Each line of the data below should be restated exactly, with images left out.

⁂

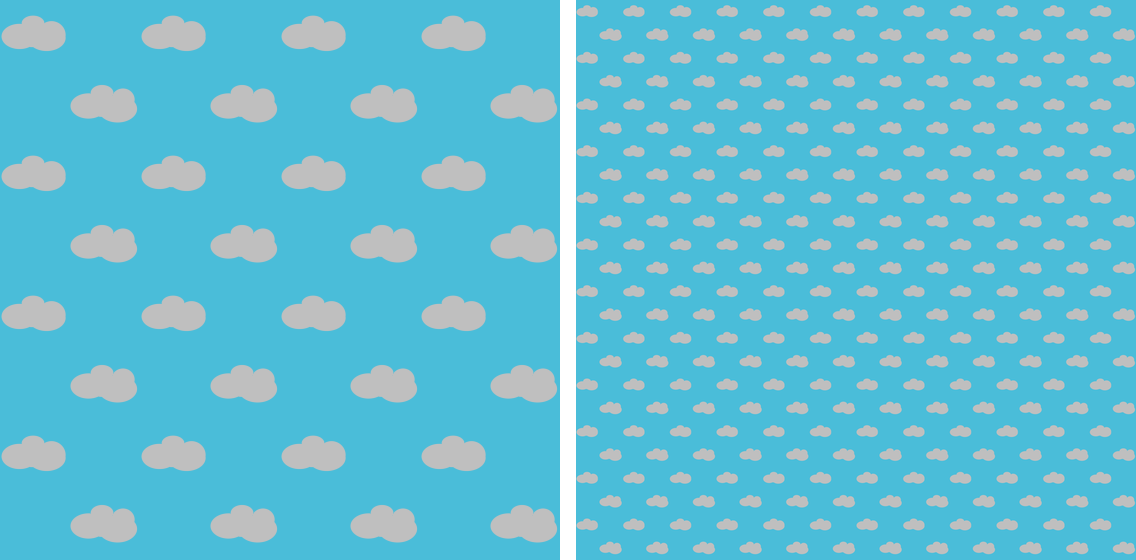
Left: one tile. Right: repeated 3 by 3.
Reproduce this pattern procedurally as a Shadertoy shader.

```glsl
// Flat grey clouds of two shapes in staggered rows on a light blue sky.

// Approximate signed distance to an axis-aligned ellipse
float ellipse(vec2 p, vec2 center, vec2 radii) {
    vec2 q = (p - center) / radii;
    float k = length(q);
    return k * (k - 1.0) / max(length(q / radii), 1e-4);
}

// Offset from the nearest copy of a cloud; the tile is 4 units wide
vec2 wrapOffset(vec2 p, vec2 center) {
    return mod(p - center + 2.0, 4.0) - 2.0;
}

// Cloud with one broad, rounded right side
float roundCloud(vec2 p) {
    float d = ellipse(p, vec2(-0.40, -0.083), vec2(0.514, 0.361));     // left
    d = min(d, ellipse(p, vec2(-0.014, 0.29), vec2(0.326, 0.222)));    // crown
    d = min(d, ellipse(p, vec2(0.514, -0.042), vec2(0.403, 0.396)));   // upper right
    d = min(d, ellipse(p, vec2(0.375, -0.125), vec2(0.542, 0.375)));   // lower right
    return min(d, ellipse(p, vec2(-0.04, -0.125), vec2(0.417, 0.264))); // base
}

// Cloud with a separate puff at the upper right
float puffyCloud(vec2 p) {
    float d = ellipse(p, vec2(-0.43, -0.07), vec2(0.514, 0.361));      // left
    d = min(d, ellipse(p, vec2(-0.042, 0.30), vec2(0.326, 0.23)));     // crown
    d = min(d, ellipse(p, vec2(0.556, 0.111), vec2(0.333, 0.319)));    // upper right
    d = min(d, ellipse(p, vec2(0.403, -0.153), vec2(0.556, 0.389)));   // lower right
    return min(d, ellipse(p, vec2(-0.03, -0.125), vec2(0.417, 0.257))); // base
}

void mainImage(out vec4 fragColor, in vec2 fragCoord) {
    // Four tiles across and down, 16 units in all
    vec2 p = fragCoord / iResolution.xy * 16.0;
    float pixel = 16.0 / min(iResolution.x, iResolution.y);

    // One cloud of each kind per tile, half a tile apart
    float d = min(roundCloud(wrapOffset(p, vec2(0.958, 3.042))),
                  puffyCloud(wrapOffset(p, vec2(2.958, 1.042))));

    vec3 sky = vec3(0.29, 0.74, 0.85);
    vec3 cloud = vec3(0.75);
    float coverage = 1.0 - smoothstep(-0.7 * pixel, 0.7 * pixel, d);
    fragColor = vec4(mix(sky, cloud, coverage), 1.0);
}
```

⁂

ANSWER BOX -
Left: one tile. Right: repeated 3 by 3.
Reproduce this pattern procedurally as a Shadertoy shader.

```glsl
// Flat grey clouds of two shapes in staggered rows on a light blue sky.

// Approximate signed distance to an axis-aligned ellipse
float ellipse(vec2 p, vec2 center, vec2 radii) {
    vec2 q = (p - center) / radii;
    float k = length(q);
    return k * (k - 1.0) / max(length(q / radii), 1e-4);
}

// Offset from the nearest copy of a cloud; the tile is 4 units wide
vec2 wrapOffset(vec2 p, vec2 center) {
    return mod(p - center + 2.0, 4.0) - 2.0;
}

// Cloud with one broad, rounded right side
float roundCloud(vec2 p) {
    float d = ellipse(p, vec2(-0.40, -0.083), vec2(0.514, 0.361));     // left
    d = min(d, ellipse(p, vec2(-0.014, 0.29), vec2(0.326, 0.222)));    // crown
    d = min(d, ellipse(p, vec2(0.514, -0.042), vec2(0.403, 0.396)));   // upper right
    d = min(d, ellipse(p, vec2(0.375, -0.125), vec2(0.542, 0.375)));   // lower right
    return min(d, ellipse(p, vec2(-0.04, -0.125), vec2(0.417, 0.264))); // base
}

// Cloud with a separate puff at the upper right
float puffyCloud(vec2 p) {
    float d = ellipse(p, vec2(-0.43, -0.07), vec2(0.514, 0.361));      // left
    d = min(d, ellipse(p, vec2(-0.042, 0.30), vec2(0.326, 0.23)));     // crown
    d = min(d, ellipse(p, vec2(0.556, 0.111), vec2(0.333, 0.319)));    // upper right
    d = min(d, ellipse(p, vec2(0.403, -0.153), vec2(0.556, 0.389)));   // lower right
    return min(d, ellipse(p, vec2(-0.03, -0.125), vec2(0.417, 0.257))); // base
}

void mainImage(out vec4 fragColor, in vec2 fragCoord) {
    // Four tiles across and down, 16 units in all
    vec2 p = fragCoord / iResolution.xy * 16.0;
    float pixel = 16.0 / min(iResolution.x, iResolution.y);

    // One cloud of each kind per tile, half a tile apart
    float d = min(roundCloud(wrapOffset(p, vec2(0.958, 3.042))),
                  puffyCloud(wrapOffset(p, vec2(2.958, 1.042))));

    vec3 sky = vec3(0.29, 0.74, 0.85);
    vec3 cloud = vec3(0.75);
    float coverage = 1.0 - smoothstep(-0.7 * pixel, 0.7 * pixel, d);
    fragColor = vec4(mix(sky, cloud, coverage), 1.0);
}
```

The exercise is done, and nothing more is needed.